There were a range of National Indicators (NI) against which the performance of the Council would be assessed, Planning being directly responsible for 3, (NI 157, 159 and 170) and having an impact on another 7 (NI 154, 155, 185, 186, 187, 188 and 198). Of these, 2 planning indicators had been included in the Local Area Agreement (LAA), in consultation with GONE and the Local Strategic Partnership (LSP) i.e. Renaissance Board. NI157 related to the processing of planning applications against targets which the local authority sets itself for major, minor and other applications and NI 159 related to the supply of ready to develop housing sites, which was determined through the RSS housing numbers and the SHLAA.
With regards to performance, it had been the responsibility of each local authority to set their own targets. For LAA purposes it was necessary to set annual targets (for a three year period) to show the ambition to have the service improving year-on-year from a baseline position. The expectation of GONE was for ambitious and stretching targets since Stockton on Tees Borough Council was an "excellent" Council
The targets that had now been set for the 3 year period are as follows:-

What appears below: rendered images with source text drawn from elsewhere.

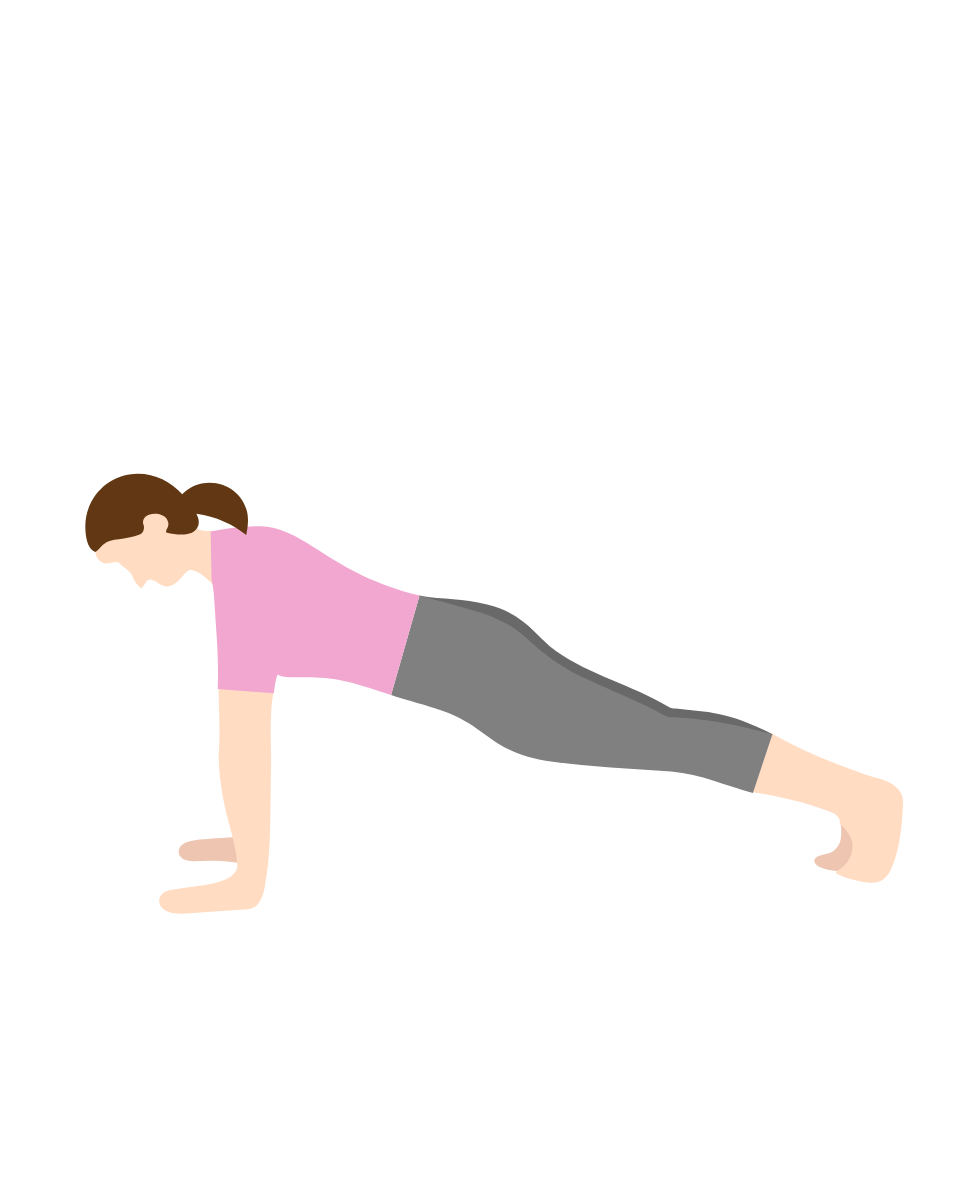
<!DOCTYPE html>
<html lang="en">
<head>
<meta charset="utf-8">
<title>Plank pose</title>
<style>
:root {
  --paper: #ffffff;
  --skin: #ffdcc2;
  --skin-shade: #eec5b0;
  --hair: #613813;
  --shirt: #f2a7d1;
  --leggings: #808080;
  --leggings-shade: #696969;
}
html, body { margin: 0; padding: 0; overflow: hidden; background: var(--paper); }
.canvas { width: 960px; height: 1200px; overflow: hidden; background: var(--paper); }
.figure { display: block; width: 960px; height: 1200px; }
.skin { fill: var(--skin); }
.skin-shade { fill: var(--skin-shade); }
.hair { fill: var(--hair); }
.shirt { fill: var(--shirt); }
.leggings { fill: var(--leggings); }
.leggings-shade { fill: var(--leggings-shade); }
</style>
</head>
<body>
<main class="canvas">
<svg class="figure" viewBox="0 0 1080 1350" role="img" aria-label="Woman in a pink shirt and grey leggings holding a high plank">
  <g id="far-limbs" class="skin-shade">
    <path id="far-hand" d="M264,942 C245,943 225,944 215,946 C205,948 201,953 201,958 C201,965 208,969 217,969 C235,968 250,968 270,971 Z"/>
    <path id="far-foot" d="M944,924 C957,935 965,945 964,955 C962,970 954,978 941,980 C928,978 916,975 916,968 C918,960 930,963 938,957 C947,950 947,940 946,928 Z"/>
  </g>
  <g id="near-leg">
    <path id="calf-and-foot" class="skin" d="M866,824 C905,846 945,862 985,875 C1003,879 1016,888 1016,902 C1015,930 1012,955 1004,974 C999,988 991,994 978,993 C965,992 952,988 941,983 C940,981 941,979 943,979 C952,974 960,963 959,949 C958,941 952,933 946,928 C945,922 943,918 938,915 C915,905 880,896 845,891 Z"/>
    <path id="far-legging" class="leggings-shade" d="M471,670 C500,675 520,673 548,680 C590,690 602,715 625,732 C665,760 710,770 752,795 C755,797 757,797 760,797 C790,801 815,798 869,826 L850,850 L600,760 Z"/>
    <path id="near-legging" class="leggings" d="M472,670 C520,684 560,690 588,714 C612,736 630,750 660,764 C695,780 722,791 746,804 C750,806 753,807 757,807 C785,808 820,813 869,826 L847,892 C815,884 790,871 755,868 C710,865 660,862 622,857 C550,848 550,815 490,797 C470,791 455,787 440,782 Z"/>
  </g>
  <path id="arm" class="skin" d="M246,772 L308,777 C303,800 305,830 305,860 C304,910 305,960 299,990 C297,1008 292,1022 278,1023 L205,1028 C188,1028 179,1022 179,1013 C180,1004 188,1001 200,1000 C225,996 262,995 267,976 C266,940 247,910 246,850 C248,820 246,800 246,772 Z"/>
  <path id="face-and-neck" class="skin" d="M107,620 C108,628 112,633 119,634 C125,634 129,631 134,633 C138,638 147,642 149,648 C151,655 155,658 159,662 C163,659 164,652 169,652 C177,653 180,660 188,660 C203,658 206,642 215,641 C225,643 233,651 240,658 L240,597 C230,598 223,597 219,592 L190,570 L155,570 L120,600 Z"/>
  <path id="shirt" class="shirt" d="M237,598 C255,594 275,592 293,592 C345,594 370,645 472,670 L440,782 C385,763 370,761 330,762 C322,762 317,761 312,759 C310,765 309,772 308,780 L245,775 C246,740 244,720 242,690 C241,675 241,665 238,652 Z"/>
  <path id="hair-and-ponytail" class="hair" d="M107,621 C98,617 96,603 96,592 C96,560 122,533 155,533 C175,533 192,542 205,556 C213,548 223,543 236,543 C260,543 279,562 279,585 C279,591 278,597 277,602 C262,590 243,581 221,578 C224,584 225,590 221,595 C216,602 203,603 187,599 C186,595 191,593 189,587 C187,580 180,578 174,578 C165,578 160,583 161,589 C163,593 162,599 158,601 C140,608 125,605 117,612 C113,615 110,620 107,621 Z"/>
</svg>
</main>
</body>
</html>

2008/09 2009/10 2010/11
Major 70% 73% 75%
Minor 75% 78% 80%
Other 82% 85% 88%
The reporting timeframe for the NI targets remained and ran from 1st April - 31st March. The report presented the performance of the second quarter in that period, 1st July - 30th September 2009.
The NI indicator was reported on the annual year-end results, and the second quarter's results were available. Performance results achieved for that period were 84.62% for major applications, 89.61% for minor and 92.71% for others, achieving above performance in all 3 categories. Table 1 and the chart highlighted performance over the second quarter/year to date.
A table giving the second quarter results and a chart of the planning performance for the year to date 2009/10 was contained within the report.
Performance in all categories had exceeded NI standards in the second quarter of the year, and also the cumulative figures for the year to date. The 2 majors which missed the target date for determination were a 2007 application which had outstanding section 106 issues, and the application for the wind turbines which was delayed due to GONE, hence outside our control. With regards to staffing, an area Team Leader had subsequently retired, and interviews for the post would be held on 9th November 2009 leaving 6 frozen posts in development services. However the impact of the reduction in staff within Development Services was being felt by each officer, with the workload having to be spread across fewer people.
Members requested that on behalf of the Planning Committee the Head of Planning commend officers on their performance.